* DATA RECORDS
+--

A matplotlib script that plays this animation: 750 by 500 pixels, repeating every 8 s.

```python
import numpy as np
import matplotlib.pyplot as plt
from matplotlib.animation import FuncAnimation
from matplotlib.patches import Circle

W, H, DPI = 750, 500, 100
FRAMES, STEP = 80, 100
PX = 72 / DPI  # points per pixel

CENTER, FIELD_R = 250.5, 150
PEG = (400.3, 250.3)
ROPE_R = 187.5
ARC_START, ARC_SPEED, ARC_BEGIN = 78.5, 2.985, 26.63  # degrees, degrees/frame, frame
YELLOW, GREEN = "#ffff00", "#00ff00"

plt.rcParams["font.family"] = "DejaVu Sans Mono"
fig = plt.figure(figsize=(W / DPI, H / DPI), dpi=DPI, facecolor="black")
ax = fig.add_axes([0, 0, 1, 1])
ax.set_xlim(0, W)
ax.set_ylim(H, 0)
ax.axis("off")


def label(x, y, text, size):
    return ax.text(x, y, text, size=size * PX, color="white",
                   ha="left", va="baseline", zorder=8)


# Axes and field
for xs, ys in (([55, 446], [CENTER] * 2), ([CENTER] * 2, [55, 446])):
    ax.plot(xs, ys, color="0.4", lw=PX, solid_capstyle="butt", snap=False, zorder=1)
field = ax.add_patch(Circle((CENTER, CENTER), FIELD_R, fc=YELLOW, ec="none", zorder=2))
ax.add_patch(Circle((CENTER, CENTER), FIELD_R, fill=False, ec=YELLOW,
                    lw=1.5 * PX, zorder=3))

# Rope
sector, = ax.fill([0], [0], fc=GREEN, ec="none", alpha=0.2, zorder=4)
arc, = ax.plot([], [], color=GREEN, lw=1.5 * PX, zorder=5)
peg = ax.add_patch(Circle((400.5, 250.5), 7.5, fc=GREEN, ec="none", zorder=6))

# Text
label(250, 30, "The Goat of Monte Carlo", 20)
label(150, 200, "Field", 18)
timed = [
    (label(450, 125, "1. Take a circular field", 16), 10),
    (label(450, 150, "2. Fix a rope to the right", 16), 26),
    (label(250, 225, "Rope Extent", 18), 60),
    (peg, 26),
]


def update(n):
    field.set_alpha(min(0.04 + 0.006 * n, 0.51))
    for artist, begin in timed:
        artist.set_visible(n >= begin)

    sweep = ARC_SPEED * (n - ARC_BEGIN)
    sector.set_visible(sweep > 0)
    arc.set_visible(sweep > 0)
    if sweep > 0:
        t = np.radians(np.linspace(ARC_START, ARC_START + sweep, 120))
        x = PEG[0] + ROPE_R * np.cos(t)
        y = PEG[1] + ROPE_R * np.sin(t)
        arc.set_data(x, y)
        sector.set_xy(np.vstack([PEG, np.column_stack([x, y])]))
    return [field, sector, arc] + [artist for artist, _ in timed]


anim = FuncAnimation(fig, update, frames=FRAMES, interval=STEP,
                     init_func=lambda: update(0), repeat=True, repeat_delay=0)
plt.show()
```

+--

* YOUR GOAL
Would you copy the entire listing exactly, missing nothing?

* ANSWER TO THE PROBLEM
A matplotlib script that plays this animation: 750 by 500 pixels, repeating every 8 s.

```python
import numpy as np
import matplotlib.pyplot as plt
from matplotlib.animation import FuncAnimation
from matplotlib.patches import Circle

W, H, DPI = 750, 500, 100
FRAMES, STEP = 80, 100
PX = 72 / DPI  # points per pixel

CENTER, FIELD_R = 250.5, 150
PEG = (400.3, 250.3)
ROPE_R = 187.5
ARC_START, ARC_SPEED, ARC_BEGIN = 78.5, 2.985, 26.63  # degrees, degrees/frame, frame
YELLOW, GREEN = "#ffff00", "#00ff00"

plt.rcParams["font.family"] = "DejaVu Sans Mono"
fig = plt.figure(figsize=(W / DPI, H / DPI), dpi=DPI, facecolor="black")
ax = fig.add_axes([0, 0, 1, 1])
ax.set_xlim(0, W)
ax.set_ylim(H, 0)
ax.axis("off")


def label(x, y, text, size):
    return ax.text(x, y, text, size=size * PX, color="white",
                   ha="left", va="baseline", zorder=8)


# Axes and field
for xs, ys in (([55, 446], [CENTER] * 2), ([CENTER] * 2, [55, 446])):
    ax.plot(xs, ys, color="0.4", lw=PX, solid_capstyle="butt", snap=False, zorder=1)
field = ax.add_patch(Circle((CENTER, CENTER), FIELD_R, fc=YELLOW, ec="none", zorder=2))
ax.add_patch(Circle((CENTER, CENTER), FIELD_R, fill=False, ec=YELLOW,
                    lw=1.5 * PX, zorder=3))

# Rope
sector, = ax.fill([0], [0], fc=GREEN, ec="none", alpha=0.2, zorder=4)
arc, = ax.plot([], [], color=GREEN, lw=1.5 * PX, zorder=5)
peg = ax.add_patch(Circle((400.5, 250.5), 7.5, fc=GREEN, ec="none", zorder=6))

# Text
label(250, 30, "The Goat of Monte Carlo", 20)
label(150, 200, "Field", 18)
timed = [
    (label(450, 125, "1. Take a circular field", 16), 10),
    (label(450, 150, "2. Fix a rope to the right", 16), 26),
    (label(250, 225, "Rope Extent", 18), 60),
    (peg, 26),
]


def update(n):
    field.set_alpha(min(0.04 + 0.006 * n, 0.51))
    for artist, begin in timed:
        artist.set_visible(n >= begin)

    sweep = ARC_SPEED * (n - ARC_BEGIN)
    sector.set_visible(sweep > 0)
    arc.set_visible(sweep > 0)
    if sweep > 0:
        t = np.radians(np.linspace(ARC_START, ARC_START + sweep, 120))
        x = PEG[0] + ROPE_R * np.cos(t)
        y = PEG[1] + ROPE_R * np.sin(t)
        arc.set_data(x, y)
        sector.set_xy(np.vstack([PEG, np.column_stack([x, y])]))
    return [field, sector, arc] + [artist for artist, _ in timed]


anim = FuncAnimation(fig, update, frames=FRAMES, interval=STEP,
                     init_func=lambda: update(0), repeat=True, repeat_delay=0)
plt.show()
```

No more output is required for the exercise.